The New York Times reported on small businesses weathering lockdowns in America, and how an increasing number of them may choose not to reopen, due to both economic and physical complexities.
Stores weathering the pandemic are having a hard time seeing a viable future, especially when governments reopen stores, only to close again—a situation that may persist for months.
Some owners also find the constant changes in requirements difficult to follow, as guidelines for safety are rapidly evolving. This is to be expected, but that doesn’t mean it’s easy.

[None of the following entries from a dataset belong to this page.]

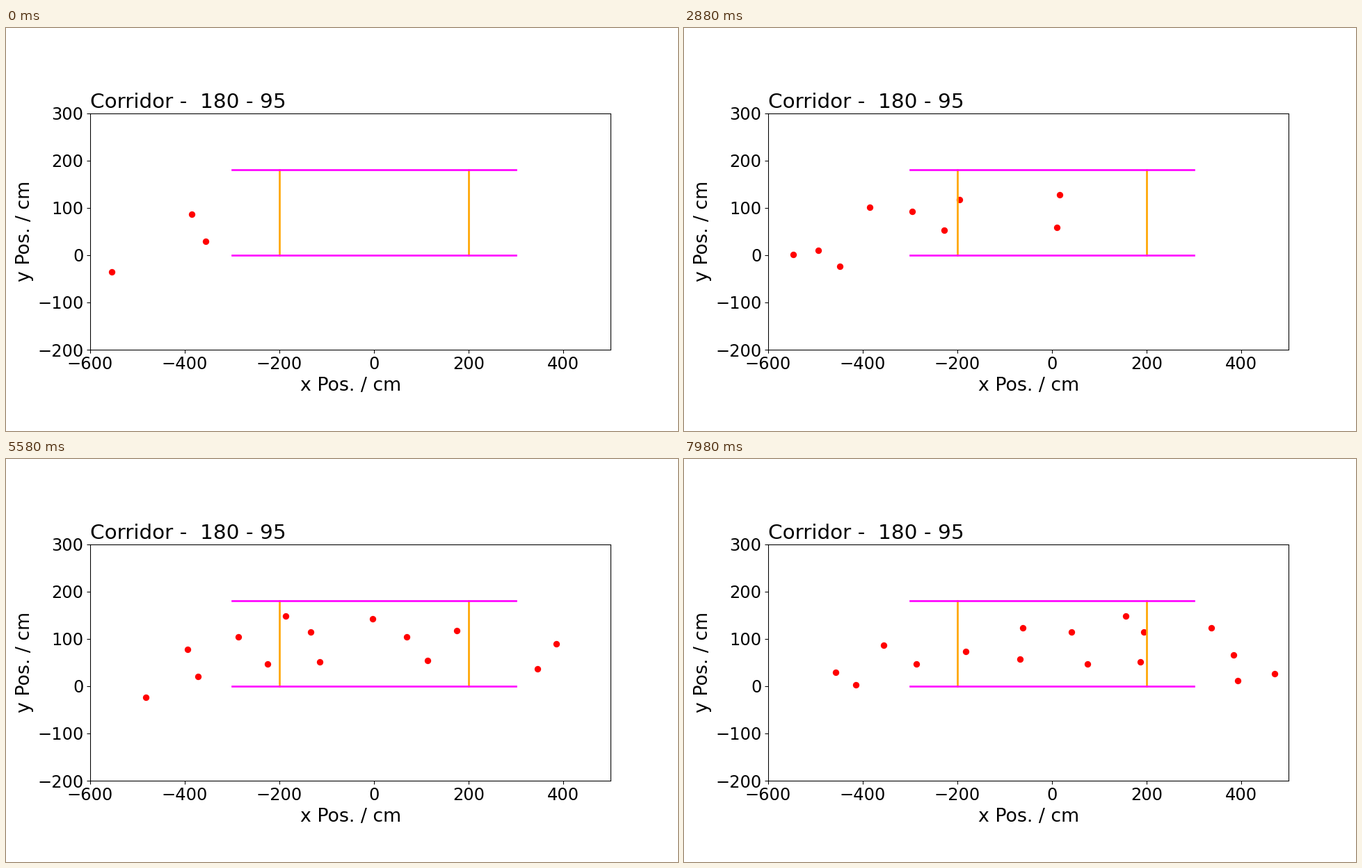
Write a matplotlib script that moves like this. It is 966 px wide and 580 px high and loops after 8 s.

```python
import numpy as np
import matplotlib.pyplot as plt
from matplotlib.animation import FuncAnimation

STEP_MS = 60       # time between two recorded positions
TICK_MS = 20
LOOP_MS = 8000

# Each walker: step at which the first door is passed, lane height in cm.
WALKERS = [
    (20.5, 59), (22.2, 128), (47.5, 117), (51.6, 54), (59.8, 104), (69.8, 143),
    (81.7, 51), (85, 115), (91.5, 148), (96.4, 47), (103.6, 114), (115.6, 57),
    (116.4, 123), (130.8, 74), (144.5, 56), (152, 116), (161.3, 60), (165, 110),
]
door_step, lane = np.array(WALKERS).T
speed = 7 + 0.0105 * lane      # cm per step, faster in the upper lanes


def past(value, limit):
    """Square of the amount by which value exceeds limit."""
    return np.maximum(value - limit, 0) ** 2


def positions(step):
    """Walkers curve up into the corridor, keep their lane and curve down."""
    u = step - door_step
    x = -200 + speed * u + 0.073 * past(-u, 25) - 0.051 * past(u, 60)
    y = lane - 0.00122 * past(-x, 200) - 0.00147 * past(x, 222)
    seen = (u > -55) & (y > -47)
    return x[seen], y[seen]


plt.rcParams.update({"font.family": "DejaVu Sans", "font.size": 18.1})
fig, ax = plt.subplots(figsize=(966 / 96, 580 / 96), dpi=96)
dots, = ax.plot([], [], "o", color="red", markersize=6)
for x in (-200, 200):
    ax.plot([x, x], [0, 180], color="orange", lw=2)
for y in (0, 180):
    ax.plot([-300, 300], [y, y], color="magenta", lw=2)

ax.set_aspect("equal")
ax.set_xlim(-600, 500)
ax.set_ylim(-200, 300)
ax.set_xticks(range(-600, 500, 200))
ax.set_yticks(range(-200, 301, 100))
ax.set_title("Corridor -  180 - 95", loc="left", fontsize=22.1)
ax.set_xlabel("x Pos. / cm", fontsize=20.1)
ax.set_ylabel("y Pos. / cm", fontsize=20.1)


def update(i):
    dots.set_data(*positions(i * TICK_MS // STEP_MS))
    return dots,


anim = FuncAnimation(fig, update, frames=LOOP_MS // TICK_MS, interval=TICK_MS,
                     repeat=True, repeat_delay=0)
plt.show()
```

From the article: “Many small businesses are also finding it onerous keep up with constantly changing local guidelines, while others are deciding that no matter what their local officials say, it just is not safe to keep going. Gabriel Gordon, the owner of a tiny but popular barbecue restaurant in Seal Beach, Calif., decided to close permanently after studying the restaurant’s layout. He had determined that the kitchen would never be safe for multiple staff members to occupy at once while the virus was still active in the area.”
This action is an early indicator of predictions like this one, from April, that big stores will get bigger as mom-and-pop stores struggle to adapt. Local establishments are hoping that government assistance and clarity will help them survive.